How government and industry are failing in battle against ransomware attacks

The White House recently convened a top-level summit of more than 30 nations to consider a growing cyber threat to national sovereignty and the basic functioning of government and industries — ransomware attacks.

The National Security Council hosting such a convocation on the heels of one of the worst periods of ransomware attacks underscores what many of us in law enforcement have been saying for years — that the need for sweeping action by the federal government has never been greater. 

As shocking as it may sound, government does not require critical U.S. businesses to report hacking attempts, something I and several other senior law enforcement officials have been pressing for years. Pending legislation with support from Homeland Security officials and lawmakers indicates that might soon change.

While such a mandate would allow us to get a handle on the breadth of the criminality, it’s just a start. Until there is a broad-based coordinated response and a greater sense of urgency from federal leadership and corporations, paying the ransom may be the only reasonable option, and I say this as a former FBI official tasked with combatting cybercrime.

Here’s why:

First, victims typically can’t get help from the government in a ransomware attack. That’s not because government leaders don’t want to help. Rather, it’s because government lacks the manpower and the resources to deal with the growing number of attacks.

Our understanding of the scope of the problem is incomplete because many companies don’t report when they’ve been hacked. But what we do know is troubling, with the Department of Justice reporting that U.S. companies and organizations paid some $350 million in ransom in 2020, an increase of more than 300 percent from the previous year. In just one year, from 2018 to 2019, the FBI reported a 37 percent annual increase in reported ransomware cases. 

Immediately after leaving government, I led an information security and incident response practice in the private sector where our team responded to nearly 2,000 breaches over a 2.5-year period. The targets of these attacks ran the gamut — from local governments to large companies. We found that while federal and state law enforcement have outstanding people investigating cyber intrusions, they are under-resourced and outnumbered.

Second, many ransomware attacks, especially when the target provides services central to people’s lives, must be managed immediately, a dynamic exacerbated by the lack of federal and state law enforcement workforce. In just one example during my tenure in the private sector, a large East Coast city was the victim of a ransomware attack. Within hours of discovering the incident, citizens were facing a possible disruption to police operations with emergency communications unavailable, no access to local court dockets and potential loss of key utility services. The city paid the ransom. 

Third, cyber attackers are stepping up crimes against the more vulnerable small- and medium-sized businesses that lack adequate defenses. The attackers know that these companies must weigh the ransom demand against the cost of permanent damage to reputation. Paying a ransom often is the more reasonable solution when the alternative can be an existential threat that evaporates shareholder confidence or shutters the company.
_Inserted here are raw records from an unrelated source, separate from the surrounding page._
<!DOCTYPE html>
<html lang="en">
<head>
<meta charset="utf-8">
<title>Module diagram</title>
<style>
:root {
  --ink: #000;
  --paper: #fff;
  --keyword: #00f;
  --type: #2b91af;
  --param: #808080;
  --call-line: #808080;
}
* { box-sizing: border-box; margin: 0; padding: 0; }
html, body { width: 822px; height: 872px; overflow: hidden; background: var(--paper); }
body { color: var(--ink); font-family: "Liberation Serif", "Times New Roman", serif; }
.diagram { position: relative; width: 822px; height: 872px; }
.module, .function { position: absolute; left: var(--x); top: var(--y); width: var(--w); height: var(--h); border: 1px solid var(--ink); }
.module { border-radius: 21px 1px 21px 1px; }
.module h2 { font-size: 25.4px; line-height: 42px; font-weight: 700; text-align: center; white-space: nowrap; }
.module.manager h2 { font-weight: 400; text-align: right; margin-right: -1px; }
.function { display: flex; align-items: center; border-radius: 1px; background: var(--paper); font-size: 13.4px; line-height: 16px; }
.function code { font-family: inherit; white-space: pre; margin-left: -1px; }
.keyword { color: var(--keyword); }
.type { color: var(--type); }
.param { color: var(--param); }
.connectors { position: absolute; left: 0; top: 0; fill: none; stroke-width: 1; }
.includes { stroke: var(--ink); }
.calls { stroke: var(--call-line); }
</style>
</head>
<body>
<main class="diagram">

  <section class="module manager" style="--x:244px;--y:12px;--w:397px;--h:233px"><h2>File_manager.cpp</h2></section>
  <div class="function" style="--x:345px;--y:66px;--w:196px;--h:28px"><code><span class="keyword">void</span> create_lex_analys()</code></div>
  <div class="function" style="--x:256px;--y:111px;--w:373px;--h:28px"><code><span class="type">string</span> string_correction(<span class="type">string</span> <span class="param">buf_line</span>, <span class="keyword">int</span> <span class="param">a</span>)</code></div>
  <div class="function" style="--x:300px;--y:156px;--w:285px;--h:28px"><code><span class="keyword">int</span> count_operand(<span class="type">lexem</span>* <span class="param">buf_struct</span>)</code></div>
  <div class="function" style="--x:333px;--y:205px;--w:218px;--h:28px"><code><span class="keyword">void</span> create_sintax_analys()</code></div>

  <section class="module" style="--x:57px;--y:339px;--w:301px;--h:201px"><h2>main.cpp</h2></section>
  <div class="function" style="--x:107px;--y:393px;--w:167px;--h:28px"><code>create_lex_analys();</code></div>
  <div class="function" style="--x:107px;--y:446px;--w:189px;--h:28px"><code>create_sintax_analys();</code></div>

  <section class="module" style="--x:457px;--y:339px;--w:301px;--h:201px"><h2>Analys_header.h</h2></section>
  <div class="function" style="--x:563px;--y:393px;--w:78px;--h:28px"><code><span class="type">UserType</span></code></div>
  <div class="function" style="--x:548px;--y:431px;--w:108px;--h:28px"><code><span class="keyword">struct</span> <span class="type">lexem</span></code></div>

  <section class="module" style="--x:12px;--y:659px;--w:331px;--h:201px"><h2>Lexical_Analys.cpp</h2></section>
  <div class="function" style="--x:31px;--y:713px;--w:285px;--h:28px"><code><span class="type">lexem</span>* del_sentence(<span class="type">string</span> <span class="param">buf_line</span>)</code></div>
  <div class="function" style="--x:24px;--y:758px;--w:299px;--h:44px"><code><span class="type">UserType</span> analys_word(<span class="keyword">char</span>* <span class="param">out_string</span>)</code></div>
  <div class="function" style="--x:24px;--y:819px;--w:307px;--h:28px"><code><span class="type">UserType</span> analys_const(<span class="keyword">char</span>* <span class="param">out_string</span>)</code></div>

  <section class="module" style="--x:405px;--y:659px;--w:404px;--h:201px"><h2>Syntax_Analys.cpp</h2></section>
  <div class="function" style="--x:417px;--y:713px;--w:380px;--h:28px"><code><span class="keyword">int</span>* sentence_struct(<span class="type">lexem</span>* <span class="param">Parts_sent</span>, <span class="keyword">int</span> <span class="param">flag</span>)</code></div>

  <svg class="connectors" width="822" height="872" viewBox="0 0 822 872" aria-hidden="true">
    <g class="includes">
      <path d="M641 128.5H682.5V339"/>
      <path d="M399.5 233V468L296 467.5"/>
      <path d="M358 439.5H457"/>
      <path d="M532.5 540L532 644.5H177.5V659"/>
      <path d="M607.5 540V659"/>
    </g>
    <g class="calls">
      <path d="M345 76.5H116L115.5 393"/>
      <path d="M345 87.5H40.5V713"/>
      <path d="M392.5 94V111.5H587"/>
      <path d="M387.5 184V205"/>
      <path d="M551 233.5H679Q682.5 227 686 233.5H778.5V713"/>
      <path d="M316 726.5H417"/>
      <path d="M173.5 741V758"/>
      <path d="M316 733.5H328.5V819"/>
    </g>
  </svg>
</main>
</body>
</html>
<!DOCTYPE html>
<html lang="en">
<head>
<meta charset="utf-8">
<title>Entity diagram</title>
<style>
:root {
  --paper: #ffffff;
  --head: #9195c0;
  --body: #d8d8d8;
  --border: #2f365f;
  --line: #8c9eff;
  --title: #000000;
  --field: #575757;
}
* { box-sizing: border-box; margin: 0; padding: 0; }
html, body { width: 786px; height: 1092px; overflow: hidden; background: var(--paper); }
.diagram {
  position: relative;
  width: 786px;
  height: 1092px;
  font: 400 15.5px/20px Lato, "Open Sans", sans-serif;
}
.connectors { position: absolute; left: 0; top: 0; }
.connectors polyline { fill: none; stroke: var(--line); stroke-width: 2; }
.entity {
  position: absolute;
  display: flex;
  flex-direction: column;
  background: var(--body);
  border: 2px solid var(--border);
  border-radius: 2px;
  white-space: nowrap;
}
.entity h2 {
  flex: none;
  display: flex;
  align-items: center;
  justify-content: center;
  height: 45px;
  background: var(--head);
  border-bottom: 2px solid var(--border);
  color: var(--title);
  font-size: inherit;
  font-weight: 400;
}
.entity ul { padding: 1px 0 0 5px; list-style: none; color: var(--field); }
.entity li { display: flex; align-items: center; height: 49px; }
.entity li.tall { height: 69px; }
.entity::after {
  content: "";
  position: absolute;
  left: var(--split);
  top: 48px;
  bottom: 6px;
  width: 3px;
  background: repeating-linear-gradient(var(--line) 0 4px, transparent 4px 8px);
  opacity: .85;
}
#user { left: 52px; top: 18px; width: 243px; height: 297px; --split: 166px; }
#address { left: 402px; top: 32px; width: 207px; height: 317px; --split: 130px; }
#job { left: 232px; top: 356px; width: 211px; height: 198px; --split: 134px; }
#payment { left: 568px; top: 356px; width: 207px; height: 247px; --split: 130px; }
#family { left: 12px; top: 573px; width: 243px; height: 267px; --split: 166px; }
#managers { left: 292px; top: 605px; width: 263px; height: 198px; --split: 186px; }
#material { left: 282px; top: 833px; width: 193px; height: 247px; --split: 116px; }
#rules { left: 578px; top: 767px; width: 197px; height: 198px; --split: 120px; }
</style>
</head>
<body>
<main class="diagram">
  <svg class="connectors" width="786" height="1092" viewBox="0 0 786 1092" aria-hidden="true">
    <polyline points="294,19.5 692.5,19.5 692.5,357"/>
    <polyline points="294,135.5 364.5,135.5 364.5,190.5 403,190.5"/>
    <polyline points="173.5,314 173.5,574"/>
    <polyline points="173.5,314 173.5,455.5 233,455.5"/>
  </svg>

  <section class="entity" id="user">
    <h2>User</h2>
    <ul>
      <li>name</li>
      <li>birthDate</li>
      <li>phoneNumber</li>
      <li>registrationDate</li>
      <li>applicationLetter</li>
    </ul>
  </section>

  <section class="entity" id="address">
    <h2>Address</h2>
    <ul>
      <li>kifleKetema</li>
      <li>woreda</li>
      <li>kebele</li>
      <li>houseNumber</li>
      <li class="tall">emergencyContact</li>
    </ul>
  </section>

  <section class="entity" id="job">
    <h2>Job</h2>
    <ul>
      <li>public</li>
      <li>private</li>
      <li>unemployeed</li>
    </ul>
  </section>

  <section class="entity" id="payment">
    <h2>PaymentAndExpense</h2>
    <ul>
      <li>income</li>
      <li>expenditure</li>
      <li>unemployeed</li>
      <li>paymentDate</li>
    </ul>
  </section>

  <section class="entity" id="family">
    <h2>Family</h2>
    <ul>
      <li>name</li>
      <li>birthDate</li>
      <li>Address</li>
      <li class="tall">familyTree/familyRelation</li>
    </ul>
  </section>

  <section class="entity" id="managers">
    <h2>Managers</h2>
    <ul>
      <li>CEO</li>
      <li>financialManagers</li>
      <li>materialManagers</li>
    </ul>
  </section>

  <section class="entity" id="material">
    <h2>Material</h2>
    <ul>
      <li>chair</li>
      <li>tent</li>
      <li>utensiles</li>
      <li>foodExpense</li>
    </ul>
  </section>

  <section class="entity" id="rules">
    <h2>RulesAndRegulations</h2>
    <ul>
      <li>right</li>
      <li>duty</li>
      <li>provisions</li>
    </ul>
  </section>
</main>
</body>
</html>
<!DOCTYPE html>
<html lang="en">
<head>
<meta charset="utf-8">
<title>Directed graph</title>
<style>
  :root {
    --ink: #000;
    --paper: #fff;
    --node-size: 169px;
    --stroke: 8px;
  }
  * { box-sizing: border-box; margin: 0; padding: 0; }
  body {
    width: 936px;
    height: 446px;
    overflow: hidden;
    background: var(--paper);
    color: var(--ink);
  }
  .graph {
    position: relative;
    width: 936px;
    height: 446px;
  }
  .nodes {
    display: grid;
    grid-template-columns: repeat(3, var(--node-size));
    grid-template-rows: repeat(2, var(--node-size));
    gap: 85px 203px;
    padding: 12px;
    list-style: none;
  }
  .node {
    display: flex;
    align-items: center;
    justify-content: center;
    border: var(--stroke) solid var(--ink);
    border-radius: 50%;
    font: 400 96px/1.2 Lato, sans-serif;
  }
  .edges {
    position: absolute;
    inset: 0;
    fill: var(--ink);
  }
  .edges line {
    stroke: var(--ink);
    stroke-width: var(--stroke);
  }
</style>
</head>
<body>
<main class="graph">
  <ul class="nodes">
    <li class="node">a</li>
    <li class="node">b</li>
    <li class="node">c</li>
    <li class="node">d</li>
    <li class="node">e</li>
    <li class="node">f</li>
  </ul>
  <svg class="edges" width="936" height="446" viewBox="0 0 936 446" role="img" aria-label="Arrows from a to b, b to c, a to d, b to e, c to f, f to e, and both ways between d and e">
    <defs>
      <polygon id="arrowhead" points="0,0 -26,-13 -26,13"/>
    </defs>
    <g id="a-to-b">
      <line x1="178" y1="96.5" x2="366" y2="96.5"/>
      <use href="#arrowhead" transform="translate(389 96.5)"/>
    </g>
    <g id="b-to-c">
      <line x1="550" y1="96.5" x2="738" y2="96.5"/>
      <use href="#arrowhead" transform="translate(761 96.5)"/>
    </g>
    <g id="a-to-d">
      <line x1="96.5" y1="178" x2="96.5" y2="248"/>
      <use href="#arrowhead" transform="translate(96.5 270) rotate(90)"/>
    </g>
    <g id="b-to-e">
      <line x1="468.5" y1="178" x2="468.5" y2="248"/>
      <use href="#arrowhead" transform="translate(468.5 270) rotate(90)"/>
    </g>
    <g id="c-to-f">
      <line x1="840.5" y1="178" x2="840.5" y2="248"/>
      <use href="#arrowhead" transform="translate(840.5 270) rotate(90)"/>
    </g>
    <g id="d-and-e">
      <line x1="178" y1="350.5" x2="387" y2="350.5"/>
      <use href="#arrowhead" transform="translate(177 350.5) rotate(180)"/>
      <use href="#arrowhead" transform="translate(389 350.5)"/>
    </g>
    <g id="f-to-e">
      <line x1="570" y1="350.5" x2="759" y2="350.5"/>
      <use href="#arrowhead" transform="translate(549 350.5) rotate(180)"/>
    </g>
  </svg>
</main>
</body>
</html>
The lessons of the last several years point to a few basics. Organizations must have a team and processes in place to deter attacks and then quickly detect and respond when one occurs. A basic response package should include data forensics and incident response capabilities to identify how a perpetrator infiltrated a system and correct it fast, outside legal counsel to guide an investigation and provide legal notifications, and crisis communications to convey information to key audiences.

Cybercrime has upended the traditional default to law enforcement when a crime occurs. Until a better arsenal exists to defeat threats, until the federal government acts with force and alacrity to counteract growing criminality, companies must be prepared to go it alone — and in dire situations, even consider paying the ransom.

Robert Anderson, Jr. is CEO of Cyber Defense Labs, previously served more than 20 years in the FBI and was a leader of its Criminal, Cyber, Response and Services branch.

Tags cyber crime cybersecurity Ransom attacks Ransomware Robert Anderson Technology
See all Hill.TV See all Video

Most Popular

Load more


See all Video